This is a wonderful show and we always have a great time and learn many new things…as well as coming home with some fun souvenirs. Please consider attending, it is well worth it!

Dara Palmer, Assistant Master Gardener Coordinator
Email: dara.palmer@montana.edu
Tel: (406) 994-2120

Grafting Workshop Review

Grafting class, spring 2016, Laura FinkbeinerThis spring I had the opportunity to attend a grafting workshop that was presented by Toby Day, our State Extension Agent, and Laura Finkbeiner, an expert at grafting apple trees.  Both did an excellent job of presenting and teaching us how to graft apple trees. Here is a bit of the information that I gathered from the class.

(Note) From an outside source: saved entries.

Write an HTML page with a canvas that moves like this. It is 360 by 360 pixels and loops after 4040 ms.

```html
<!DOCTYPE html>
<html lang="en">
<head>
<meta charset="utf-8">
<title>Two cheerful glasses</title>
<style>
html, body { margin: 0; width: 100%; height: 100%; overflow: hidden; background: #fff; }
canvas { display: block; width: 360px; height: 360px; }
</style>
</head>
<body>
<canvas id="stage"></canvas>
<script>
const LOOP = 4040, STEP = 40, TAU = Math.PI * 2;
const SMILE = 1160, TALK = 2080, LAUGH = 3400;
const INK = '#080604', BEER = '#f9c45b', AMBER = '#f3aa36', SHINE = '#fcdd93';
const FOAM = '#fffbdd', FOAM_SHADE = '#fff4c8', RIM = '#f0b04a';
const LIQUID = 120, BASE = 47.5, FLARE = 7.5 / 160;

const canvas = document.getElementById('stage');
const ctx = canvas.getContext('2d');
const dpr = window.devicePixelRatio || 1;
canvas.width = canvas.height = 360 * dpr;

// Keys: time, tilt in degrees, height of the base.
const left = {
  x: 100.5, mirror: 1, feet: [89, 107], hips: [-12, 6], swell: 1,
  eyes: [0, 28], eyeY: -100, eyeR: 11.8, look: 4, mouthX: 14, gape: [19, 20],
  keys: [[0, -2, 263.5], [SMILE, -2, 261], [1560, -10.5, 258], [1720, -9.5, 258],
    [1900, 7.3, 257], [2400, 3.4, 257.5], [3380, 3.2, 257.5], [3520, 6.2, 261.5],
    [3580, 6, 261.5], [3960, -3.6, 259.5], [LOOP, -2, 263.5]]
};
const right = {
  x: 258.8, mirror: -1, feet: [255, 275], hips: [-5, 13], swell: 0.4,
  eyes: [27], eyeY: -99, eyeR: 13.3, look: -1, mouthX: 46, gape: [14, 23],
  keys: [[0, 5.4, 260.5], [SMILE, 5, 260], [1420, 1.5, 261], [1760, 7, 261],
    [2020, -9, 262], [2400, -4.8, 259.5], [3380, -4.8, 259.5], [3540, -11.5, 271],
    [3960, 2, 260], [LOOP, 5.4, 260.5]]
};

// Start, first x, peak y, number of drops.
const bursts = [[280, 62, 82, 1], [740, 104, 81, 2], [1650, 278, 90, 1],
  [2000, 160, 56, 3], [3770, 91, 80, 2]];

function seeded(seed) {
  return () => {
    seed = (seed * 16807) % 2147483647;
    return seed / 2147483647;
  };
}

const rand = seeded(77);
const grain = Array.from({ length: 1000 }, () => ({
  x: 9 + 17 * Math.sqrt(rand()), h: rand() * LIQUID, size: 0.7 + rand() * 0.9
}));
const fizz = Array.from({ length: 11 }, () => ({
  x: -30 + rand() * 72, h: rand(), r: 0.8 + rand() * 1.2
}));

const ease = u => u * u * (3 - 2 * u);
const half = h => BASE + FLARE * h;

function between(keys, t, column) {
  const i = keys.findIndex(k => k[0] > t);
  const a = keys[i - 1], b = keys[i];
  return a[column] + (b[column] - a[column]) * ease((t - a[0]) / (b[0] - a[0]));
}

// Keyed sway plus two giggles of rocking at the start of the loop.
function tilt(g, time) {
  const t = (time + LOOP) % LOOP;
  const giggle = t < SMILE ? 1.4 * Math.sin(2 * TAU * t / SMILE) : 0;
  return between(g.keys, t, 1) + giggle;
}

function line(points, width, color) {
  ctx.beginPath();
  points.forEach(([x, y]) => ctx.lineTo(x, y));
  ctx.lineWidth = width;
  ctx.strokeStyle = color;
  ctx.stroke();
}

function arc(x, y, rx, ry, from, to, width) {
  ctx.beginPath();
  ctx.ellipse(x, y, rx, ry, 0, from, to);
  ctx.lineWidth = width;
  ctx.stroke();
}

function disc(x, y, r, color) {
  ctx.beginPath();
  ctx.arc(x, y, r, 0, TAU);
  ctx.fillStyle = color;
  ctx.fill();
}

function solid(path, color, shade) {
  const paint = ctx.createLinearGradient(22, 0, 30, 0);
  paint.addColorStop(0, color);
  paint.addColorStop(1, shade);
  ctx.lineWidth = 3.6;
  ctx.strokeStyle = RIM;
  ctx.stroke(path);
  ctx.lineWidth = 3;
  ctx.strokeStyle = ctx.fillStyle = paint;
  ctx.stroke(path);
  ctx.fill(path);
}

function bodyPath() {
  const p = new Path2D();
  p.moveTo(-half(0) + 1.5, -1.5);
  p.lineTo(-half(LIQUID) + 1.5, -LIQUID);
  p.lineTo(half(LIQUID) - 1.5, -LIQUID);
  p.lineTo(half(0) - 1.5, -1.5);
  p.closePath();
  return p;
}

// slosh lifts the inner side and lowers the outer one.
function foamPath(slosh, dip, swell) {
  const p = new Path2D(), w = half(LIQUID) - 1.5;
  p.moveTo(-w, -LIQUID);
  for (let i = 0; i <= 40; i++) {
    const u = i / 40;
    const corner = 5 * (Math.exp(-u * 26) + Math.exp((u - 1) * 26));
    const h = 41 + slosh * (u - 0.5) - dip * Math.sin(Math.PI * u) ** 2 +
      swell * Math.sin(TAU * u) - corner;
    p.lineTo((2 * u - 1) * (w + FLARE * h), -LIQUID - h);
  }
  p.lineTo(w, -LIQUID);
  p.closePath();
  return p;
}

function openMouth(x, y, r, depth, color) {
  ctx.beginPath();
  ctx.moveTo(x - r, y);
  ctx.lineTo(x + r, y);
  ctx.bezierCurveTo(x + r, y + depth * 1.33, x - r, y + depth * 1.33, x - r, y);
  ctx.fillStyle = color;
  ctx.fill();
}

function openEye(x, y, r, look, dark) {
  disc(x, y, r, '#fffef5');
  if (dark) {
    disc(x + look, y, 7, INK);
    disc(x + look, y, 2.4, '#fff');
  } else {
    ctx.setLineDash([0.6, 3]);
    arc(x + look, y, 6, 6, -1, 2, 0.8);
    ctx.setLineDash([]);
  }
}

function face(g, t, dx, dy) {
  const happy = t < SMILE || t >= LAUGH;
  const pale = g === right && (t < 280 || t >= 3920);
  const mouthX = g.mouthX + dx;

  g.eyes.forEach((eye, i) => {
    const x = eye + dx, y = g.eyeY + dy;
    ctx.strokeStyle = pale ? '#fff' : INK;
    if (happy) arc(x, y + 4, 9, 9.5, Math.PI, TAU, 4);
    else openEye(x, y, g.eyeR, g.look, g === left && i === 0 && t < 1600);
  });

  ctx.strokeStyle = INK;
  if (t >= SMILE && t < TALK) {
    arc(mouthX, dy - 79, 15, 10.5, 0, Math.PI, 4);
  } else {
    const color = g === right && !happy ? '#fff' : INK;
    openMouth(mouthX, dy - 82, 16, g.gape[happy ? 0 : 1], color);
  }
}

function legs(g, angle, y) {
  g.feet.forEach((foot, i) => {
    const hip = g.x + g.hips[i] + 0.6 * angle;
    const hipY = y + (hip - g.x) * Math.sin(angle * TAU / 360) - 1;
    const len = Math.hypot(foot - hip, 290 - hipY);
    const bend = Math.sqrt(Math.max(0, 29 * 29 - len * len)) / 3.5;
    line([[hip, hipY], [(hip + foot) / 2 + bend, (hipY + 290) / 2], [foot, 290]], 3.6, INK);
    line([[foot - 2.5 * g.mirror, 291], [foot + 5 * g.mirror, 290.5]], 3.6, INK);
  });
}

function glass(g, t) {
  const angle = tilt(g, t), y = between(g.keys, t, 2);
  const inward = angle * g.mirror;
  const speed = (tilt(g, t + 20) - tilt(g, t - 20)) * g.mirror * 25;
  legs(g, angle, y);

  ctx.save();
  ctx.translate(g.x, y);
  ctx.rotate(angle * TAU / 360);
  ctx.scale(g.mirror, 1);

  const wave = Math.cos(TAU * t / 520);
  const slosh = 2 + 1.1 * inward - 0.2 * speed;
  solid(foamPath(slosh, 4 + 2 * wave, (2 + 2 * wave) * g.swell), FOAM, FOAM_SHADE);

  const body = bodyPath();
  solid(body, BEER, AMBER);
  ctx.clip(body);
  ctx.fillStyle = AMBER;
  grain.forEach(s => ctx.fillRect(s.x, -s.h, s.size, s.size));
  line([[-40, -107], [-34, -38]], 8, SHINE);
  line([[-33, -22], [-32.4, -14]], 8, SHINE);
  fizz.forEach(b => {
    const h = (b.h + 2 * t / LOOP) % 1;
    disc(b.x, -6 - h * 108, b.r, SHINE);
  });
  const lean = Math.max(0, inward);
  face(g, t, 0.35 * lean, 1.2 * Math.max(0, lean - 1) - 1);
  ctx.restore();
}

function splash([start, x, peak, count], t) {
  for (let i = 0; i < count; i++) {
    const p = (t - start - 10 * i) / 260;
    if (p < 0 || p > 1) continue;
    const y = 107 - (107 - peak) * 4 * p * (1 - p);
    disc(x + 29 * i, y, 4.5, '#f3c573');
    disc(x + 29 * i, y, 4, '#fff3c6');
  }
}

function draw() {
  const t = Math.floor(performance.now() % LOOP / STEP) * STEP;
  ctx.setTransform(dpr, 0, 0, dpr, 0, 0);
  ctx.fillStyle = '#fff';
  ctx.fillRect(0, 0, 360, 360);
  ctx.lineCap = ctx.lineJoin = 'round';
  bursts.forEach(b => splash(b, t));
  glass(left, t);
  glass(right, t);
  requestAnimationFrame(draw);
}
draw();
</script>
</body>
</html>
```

  • Planting seeds from a specific variety of apple tree do not produce an apple tree with that exact cultivar’s fruit. Apple trees can only be reproduced “true” to the original cultivar by grafting.
  • Some of Montana’s heritage apple tree branches are being grafted to new root stock to keep the old genetics alive. (See article on Montana Heritage Orchard Program.)
  • With our short growing season, dry conditions, and long harsh winters it is important to have a tree that can withstand these conditions. One such apple tree that can withstand these conditions originated in Russia and is called Antonovaka.  It is often used for the root stock when grafting other desirable cultivars of apple (such as Goodland, Honey Crisp, and Sweet Sixteen to name a few).
  • The part that is grafted on to the root stock is called the scion.
  • There are special knifes that are made just for grafting and they are specific to left or right handed individuals.
  • The grafting knife should be cleaned between each cut. (Lysol spray disinfectant or denatured alcohol are good products to use.)
  • A whip graft is made by using your grafting knife to make a single straight slanting cut on both the scion and the stock. Toby and Laura made it look as simple as (apple) pie!  For us beginners it was really quite scary and took a bit of practice to accomplish.  Luckily we all left with all our fingers and no bloodshed.
  • In order for the graft to take, the cambium of the scion and stock must be lined up and in contact with one another.
  • Grafting tape and wax are used to cover and protect all grafted areas. (Laura had devised a clever and useful way of using her body to keep the wax pliable.)
  • If you ever get a chance to attend a grafting workshop given by Toby Day or Laura Finkbeiner, you should do it. You can also find some good information on grafting at  http://www.extension.umn.edu/garden/yard-garden/fruit/grafting-and-budding-fruit-trees/
  • On last note, my grafted apple tree is growing! Aren’t plants just amazing!!!

Elaine Allard